WHAT YOU NEED TO DO: Write out the full listing below exactly as given.

THE RECORDS:
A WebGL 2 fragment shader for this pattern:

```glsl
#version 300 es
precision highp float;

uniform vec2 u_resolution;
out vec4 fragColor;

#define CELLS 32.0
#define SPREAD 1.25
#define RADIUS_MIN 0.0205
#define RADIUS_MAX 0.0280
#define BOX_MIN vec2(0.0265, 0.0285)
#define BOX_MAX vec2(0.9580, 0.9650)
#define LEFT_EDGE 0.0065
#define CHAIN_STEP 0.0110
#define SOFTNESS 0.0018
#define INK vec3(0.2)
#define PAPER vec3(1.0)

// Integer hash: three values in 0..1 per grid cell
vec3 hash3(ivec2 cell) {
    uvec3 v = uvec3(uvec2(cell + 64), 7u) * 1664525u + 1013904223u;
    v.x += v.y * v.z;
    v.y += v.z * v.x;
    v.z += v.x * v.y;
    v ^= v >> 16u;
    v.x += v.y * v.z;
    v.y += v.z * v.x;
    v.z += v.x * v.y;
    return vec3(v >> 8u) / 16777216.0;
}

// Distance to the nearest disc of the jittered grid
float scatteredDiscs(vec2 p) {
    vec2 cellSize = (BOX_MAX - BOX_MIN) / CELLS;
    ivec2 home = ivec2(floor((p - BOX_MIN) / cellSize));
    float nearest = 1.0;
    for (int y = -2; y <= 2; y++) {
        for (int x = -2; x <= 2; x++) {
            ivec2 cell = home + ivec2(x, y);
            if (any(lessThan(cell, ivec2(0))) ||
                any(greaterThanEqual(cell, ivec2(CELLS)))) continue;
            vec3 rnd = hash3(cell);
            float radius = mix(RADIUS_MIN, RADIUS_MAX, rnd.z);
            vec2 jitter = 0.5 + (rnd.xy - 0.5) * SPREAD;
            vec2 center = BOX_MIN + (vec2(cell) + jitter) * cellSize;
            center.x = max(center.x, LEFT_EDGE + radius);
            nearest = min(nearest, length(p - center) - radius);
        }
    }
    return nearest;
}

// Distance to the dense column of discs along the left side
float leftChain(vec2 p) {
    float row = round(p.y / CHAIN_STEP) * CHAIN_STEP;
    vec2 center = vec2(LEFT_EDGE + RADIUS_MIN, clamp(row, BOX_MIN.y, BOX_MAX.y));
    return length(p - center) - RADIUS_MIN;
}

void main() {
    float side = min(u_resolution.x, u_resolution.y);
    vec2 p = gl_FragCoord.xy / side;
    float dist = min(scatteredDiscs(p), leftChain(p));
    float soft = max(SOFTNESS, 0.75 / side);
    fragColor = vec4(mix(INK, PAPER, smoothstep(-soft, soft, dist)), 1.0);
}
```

YOUR SOLUTION:
A WebGL 2 fragment shader for this pattern:

```glsl
#version 300 es
precision highp float;

uniform vec2 u_resolution;
out vec4 fragColor;

#define CELLS 32.0
#define SPREAD 1.25
#define RADIUS_MIN 0.0205
#define RADIUS_MAX 0.0280
#define BOX_MIN vec2(0.0265, 0.0285)
#define BOX_MAX vec2(0.9580, 0.9650)
#define LEFT_EDGE 0.0065
#define CHAIN_STEP 0.0110
#define SOFTNESS 0.0018
#define INK vec3(0.2)
#define PAPER vec3(1.0)

// Integer hash: three values in 0..1 per grid cell
vec3 hash3(ivec2 cell) {
    uvec3 v = uvec3(uvec2(cell + 64), 7u) * 1664525u + 1013904223u;
    v.x += v.y * v.z;
    v.y += v.z * v.x;
    v.z += v.x * v.y;
    v ^= v >> 16u;
    v.x += v.y * v.z;
    v.y += v.z * v.x;
    v.z += v.x * v.y;
    return vec3(v >> 8u) / 16777216.0;
}

// Distance to the nearest disc of the jittered grid
float scatteredDiscs(vec2 p) {
    vec2 cellSize = (BOX_MAX - BOX_MIN) / CELLS;
    ivec2 home = ivec2(floor((p - BOX_MIN) / cellSize));
    float nearest = 1.0;
    for (int y = -2; y <= 2; y++) {
        for (int x = -2; x <= 2; x++) {
            ivec2 cell = home + ivec2(x, y);
            if (any(lessThan(cell, ivec2(0))) ||
                any(greaterThanEqual(cell, ivec2(CELLS)))) continue;
            vec3 rnd = hash3(cell);
            float radius = mix(RADIUS_MIN, RADIUS_MAX, rnd.z);
            vec2 jitter = 0.5 + (rnd.xy - 0.5) * SPREAD;
            vec2 center = BOX_MIN + (vec2(cell) + jitter) * cellSize;
            center.x = max(center.x, LEFT_EDGE + radius);
            nearest = min(nearest, length(p - center) - radius);
        }
    }
    return nearest;
}

// Distance to the dense column of discs along the left side
float leftChain(vec2 p) {
    float row = round(p.y / CHAIN_STEP) * CHAIN_STEP;
    vec2 center = vec2(LEFT_EDGE + RADIUS_MIN, clamp(row, BOX_MIN.y, BOX_MAX.y));
    return length(p - center) - RADIUS_MIN;
}

void main() {
    float side = min(u_resolution.x, u_resolution.y);
    vec2 p = gl_FragCoord.xy / side;
    float dist = min(scatteredDiscs(p), leftChain(p));
    float soft = max(SOFTNESS, 0.75 / side);
    fragColor = vec4(mix(INK, PAPER, smoothstep(-soft, soft, dist)), 1.0);
}
```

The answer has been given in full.